Plus, it’s unbelievably easy to quickly heat these up in the microwave or toaster oven and take a few with you if you’re in a rush to get out the door in the morning.

If you make these cakes, don’t forget to tell us what you think in the comments below. Do you prefer to eat them for breakfast, or dessert? Be sure to rate the recipe as well!


Don’t forget to Pin It!

A collage of photos showing different views of an old fashioned homemade crumb cake recipe.

Photos by Meghan Bassett, © Ask the Experts, LLC. ALL RIGHTS RESERVED. See our TOS for more details. Meghan Bassett. Originally published on August 11, 2008. Last updated: October 21, 2018 at 7:49 am with additional writing and editing by Meghan Bassett and Allison Sidhu.

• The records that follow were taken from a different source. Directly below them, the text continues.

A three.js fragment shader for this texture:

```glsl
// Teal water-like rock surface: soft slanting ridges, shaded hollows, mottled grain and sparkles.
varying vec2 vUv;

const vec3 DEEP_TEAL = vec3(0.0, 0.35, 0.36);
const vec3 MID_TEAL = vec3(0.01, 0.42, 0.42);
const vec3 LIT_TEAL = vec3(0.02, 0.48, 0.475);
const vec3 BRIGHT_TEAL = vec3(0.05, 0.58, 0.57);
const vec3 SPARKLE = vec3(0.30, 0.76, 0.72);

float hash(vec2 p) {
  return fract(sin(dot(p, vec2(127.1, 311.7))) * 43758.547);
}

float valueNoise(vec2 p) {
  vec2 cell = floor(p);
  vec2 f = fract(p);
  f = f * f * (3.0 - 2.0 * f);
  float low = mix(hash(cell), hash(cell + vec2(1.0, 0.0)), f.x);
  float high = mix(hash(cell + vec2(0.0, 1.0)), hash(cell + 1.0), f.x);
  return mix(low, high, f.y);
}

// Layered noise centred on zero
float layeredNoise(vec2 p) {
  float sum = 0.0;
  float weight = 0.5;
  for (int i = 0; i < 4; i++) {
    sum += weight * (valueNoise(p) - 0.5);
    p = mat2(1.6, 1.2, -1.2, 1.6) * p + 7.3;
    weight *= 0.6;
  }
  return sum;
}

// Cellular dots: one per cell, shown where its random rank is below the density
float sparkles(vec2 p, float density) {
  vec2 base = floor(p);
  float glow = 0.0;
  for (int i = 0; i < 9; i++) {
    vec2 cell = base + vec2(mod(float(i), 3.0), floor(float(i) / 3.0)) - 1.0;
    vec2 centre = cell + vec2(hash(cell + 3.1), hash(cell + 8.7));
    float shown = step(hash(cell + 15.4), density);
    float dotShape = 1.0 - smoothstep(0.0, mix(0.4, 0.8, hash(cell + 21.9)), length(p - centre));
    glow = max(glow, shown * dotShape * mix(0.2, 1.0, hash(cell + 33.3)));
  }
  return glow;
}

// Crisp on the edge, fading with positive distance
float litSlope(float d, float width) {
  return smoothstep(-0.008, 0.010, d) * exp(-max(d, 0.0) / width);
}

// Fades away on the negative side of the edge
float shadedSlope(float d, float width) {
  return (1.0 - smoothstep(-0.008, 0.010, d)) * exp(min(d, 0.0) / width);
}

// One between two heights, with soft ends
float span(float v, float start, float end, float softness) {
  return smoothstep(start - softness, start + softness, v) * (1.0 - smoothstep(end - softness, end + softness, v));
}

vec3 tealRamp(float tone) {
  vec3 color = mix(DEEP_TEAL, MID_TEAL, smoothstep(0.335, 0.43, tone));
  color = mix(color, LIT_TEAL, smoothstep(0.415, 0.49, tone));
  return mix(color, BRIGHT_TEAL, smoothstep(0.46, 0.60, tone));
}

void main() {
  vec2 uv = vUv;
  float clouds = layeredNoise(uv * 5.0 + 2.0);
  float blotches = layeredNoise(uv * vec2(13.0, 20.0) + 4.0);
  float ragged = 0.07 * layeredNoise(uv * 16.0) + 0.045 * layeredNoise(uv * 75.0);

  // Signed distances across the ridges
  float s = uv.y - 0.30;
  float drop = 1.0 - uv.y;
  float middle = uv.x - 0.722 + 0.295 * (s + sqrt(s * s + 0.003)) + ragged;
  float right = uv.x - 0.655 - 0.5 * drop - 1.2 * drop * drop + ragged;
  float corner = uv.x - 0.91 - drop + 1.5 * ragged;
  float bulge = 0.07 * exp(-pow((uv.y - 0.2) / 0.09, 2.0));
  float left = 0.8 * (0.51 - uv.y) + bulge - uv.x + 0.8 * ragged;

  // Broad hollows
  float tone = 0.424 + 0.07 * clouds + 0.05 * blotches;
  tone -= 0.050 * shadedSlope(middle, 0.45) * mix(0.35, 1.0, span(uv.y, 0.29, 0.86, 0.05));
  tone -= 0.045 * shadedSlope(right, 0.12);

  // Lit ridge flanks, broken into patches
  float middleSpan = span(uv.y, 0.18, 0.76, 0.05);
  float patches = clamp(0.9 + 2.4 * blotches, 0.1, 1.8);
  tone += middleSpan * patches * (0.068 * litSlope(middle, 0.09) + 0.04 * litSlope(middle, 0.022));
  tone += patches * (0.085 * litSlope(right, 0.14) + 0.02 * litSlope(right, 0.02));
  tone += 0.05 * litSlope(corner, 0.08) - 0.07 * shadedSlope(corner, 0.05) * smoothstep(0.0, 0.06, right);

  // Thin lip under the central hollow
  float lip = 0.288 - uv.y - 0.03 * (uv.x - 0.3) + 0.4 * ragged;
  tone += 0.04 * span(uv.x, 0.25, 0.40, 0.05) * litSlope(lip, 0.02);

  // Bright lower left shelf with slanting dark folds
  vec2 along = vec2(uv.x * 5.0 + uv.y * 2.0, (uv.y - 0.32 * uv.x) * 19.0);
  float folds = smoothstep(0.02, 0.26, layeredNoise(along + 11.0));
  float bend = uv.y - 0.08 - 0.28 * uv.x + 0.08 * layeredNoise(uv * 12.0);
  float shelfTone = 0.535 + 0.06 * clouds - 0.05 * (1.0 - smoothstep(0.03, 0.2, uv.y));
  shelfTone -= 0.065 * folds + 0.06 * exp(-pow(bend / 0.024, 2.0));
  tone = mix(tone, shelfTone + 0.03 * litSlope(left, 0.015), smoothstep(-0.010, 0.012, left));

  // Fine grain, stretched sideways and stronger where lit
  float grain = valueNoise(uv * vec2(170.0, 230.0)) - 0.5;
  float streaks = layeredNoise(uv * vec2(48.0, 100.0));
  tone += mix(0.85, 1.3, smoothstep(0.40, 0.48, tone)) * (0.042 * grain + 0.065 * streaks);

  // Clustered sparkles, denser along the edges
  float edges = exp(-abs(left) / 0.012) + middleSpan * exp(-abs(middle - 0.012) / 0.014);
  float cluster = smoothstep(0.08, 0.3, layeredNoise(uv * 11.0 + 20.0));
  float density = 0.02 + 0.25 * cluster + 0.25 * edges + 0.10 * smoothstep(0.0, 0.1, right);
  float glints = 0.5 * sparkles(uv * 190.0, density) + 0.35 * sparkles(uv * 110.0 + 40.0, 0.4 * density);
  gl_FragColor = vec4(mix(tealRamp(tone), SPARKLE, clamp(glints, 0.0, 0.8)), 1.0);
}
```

Nutritional information derived from a database of known generic and branded foods and ingredients and was not compiled by a registered dietitian or submitted for lab testing. It should be viewed as an approximation.

Related Posts
Filter by
Post Page
Desserts Cookies Soups & Stews Comfort Food Christmas Gluten Free Veggies Family Friendly Beverages Fall Winter Breakfast and Brunch Smoothies Blender Recipes Breads Mexican & Latin America Grains and Legumes Vegan Poultry Chicken Alcoholic Beverages Coffee Recipes
Sort by

About Shanna Mallon

Shanna holds an MA in writing from DePaul University. Her mantra? Restoring order and celebrating beauty through creative content, photography, and food. Shanna's work has been featured in Bon Appetit, The Kitchn, MSN.com, Everyday Health, Better Homes & Gardens, Houzz.com, Food News Journal, Food52, Zeit Magazine, Chew the World, Mom.me, Babble, Delish.com, Parade, Foodista, Entrepreneur and Ragan PR.

Leave a Comment

This site uses Akismet to reduce spam. Learn how your comment data is processed.

133 Shares
Pin131
Share2
Tweet
Share
+1